Even as the initial turnout estimate was less than the Kremlin had expected, preliminary results on state television showed him bagging more than 70 percent of the vote.
The Kremlin’s longest-serving leader since Soviet dictator Joseph Stalin had almost 77 percent of the vote with about 95 percent of the ballots counted, putting him on track for a new six-year term, media reports said.
The numbers were high enough for Putin, 65, to claim a popular mandate for another six-year term, which under current term limits should be his last. Putin has been president since 2000, stepping aside for one term as prime minister to get around term limits.
The results represented record support for Putin, who barely campaigned before Sunday’s vote and faced no real competition in an election that even some of his seven rival candidates described as a farce.
“Thank you very much. Together, we’ll take on a great task in the name of Russia,” Putin reportedly said to a crowd of flag-waving supporters at a rally near Moscow’s Red Square on Sunday evening. “Success awaits us.”
Putin is likely to continue with little change in terms of trying to rebuild Russia as a global power while limiting economic reforms at home. Given his lame-duck status, many expect the fight will now begin in earnest among the Kremlin elite to choose his successor.
The Russian leader rules unchallenged at home even as the economy stagnates after the longest recession in two decades.
Abroad, he faces spiraling conflict after the UK directly accused Putin of ordering the poisoning of former double agent Sergei Skripal earlier this month.

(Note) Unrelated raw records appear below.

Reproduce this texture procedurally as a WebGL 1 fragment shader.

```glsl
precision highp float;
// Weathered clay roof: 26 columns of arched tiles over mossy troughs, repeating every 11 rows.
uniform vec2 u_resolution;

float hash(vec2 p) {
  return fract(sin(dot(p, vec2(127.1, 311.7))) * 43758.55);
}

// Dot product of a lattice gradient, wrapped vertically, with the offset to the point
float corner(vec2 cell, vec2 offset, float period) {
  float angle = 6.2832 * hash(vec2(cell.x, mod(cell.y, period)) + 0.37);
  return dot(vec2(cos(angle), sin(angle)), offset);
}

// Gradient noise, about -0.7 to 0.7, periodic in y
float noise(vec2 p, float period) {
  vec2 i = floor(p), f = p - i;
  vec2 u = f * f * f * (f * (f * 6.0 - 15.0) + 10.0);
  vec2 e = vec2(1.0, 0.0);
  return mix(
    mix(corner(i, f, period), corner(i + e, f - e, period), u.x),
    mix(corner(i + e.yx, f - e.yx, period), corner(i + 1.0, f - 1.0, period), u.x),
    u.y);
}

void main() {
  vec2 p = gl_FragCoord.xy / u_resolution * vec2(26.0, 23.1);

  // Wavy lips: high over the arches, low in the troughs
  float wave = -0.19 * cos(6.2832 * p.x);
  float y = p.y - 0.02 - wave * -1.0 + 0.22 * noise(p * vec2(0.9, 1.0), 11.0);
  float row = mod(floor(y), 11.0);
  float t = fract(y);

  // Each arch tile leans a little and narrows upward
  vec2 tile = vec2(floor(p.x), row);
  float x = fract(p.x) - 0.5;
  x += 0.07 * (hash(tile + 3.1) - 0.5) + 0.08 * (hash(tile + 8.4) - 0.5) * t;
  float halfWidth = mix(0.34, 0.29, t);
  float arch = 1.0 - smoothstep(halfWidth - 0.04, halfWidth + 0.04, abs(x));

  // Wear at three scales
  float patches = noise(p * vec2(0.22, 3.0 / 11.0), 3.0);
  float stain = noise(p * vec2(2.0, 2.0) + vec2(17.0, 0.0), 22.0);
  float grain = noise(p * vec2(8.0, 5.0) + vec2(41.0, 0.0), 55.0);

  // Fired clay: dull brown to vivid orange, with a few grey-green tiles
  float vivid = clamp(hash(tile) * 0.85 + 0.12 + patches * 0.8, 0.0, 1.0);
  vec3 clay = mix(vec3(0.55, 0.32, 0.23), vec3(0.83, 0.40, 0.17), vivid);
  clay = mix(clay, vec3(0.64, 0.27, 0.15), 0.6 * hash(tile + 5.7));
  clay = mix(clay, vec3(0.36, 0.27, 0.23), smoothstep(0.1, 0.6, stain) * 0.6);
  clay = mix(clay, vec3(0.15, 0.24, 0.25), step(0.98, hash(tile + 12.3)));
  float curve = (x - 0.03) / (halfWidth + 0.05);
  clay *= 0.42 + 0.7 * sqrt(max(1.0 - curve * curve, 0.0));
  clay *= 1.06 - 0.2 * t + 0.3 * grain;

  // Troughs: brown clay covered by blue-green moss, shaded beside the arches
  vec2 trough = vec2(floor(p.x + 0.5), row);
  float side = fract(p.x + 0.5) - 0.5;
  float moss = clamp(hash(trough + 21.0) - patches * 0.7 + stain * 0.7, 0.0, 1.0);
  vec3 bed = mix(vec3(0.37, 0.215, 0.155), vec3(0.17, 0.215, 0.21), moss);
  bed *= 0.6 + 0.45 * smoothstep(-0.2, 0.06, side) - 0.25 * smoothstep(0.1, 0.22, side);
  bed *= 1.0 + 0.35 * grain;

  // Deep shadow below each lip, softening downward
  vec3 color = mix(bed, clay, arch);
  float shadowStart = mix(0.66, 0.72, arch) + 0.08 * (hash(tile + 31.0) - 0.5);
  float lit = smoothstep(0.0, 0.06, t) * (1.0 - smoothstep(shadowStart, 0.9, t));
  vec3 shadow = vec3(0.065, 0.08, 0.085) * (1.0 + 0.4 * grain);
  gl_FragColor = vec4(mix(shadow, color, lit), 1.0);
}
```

Putin has defied US and EU sanctions over his 2014 annexation of Crimea and diplomatic pressure over Russia’s support for Syrian President Bashar al-Assad. His defiance of the West has played well in the campaign with an electorate nostalgic for Russia’s superpower status.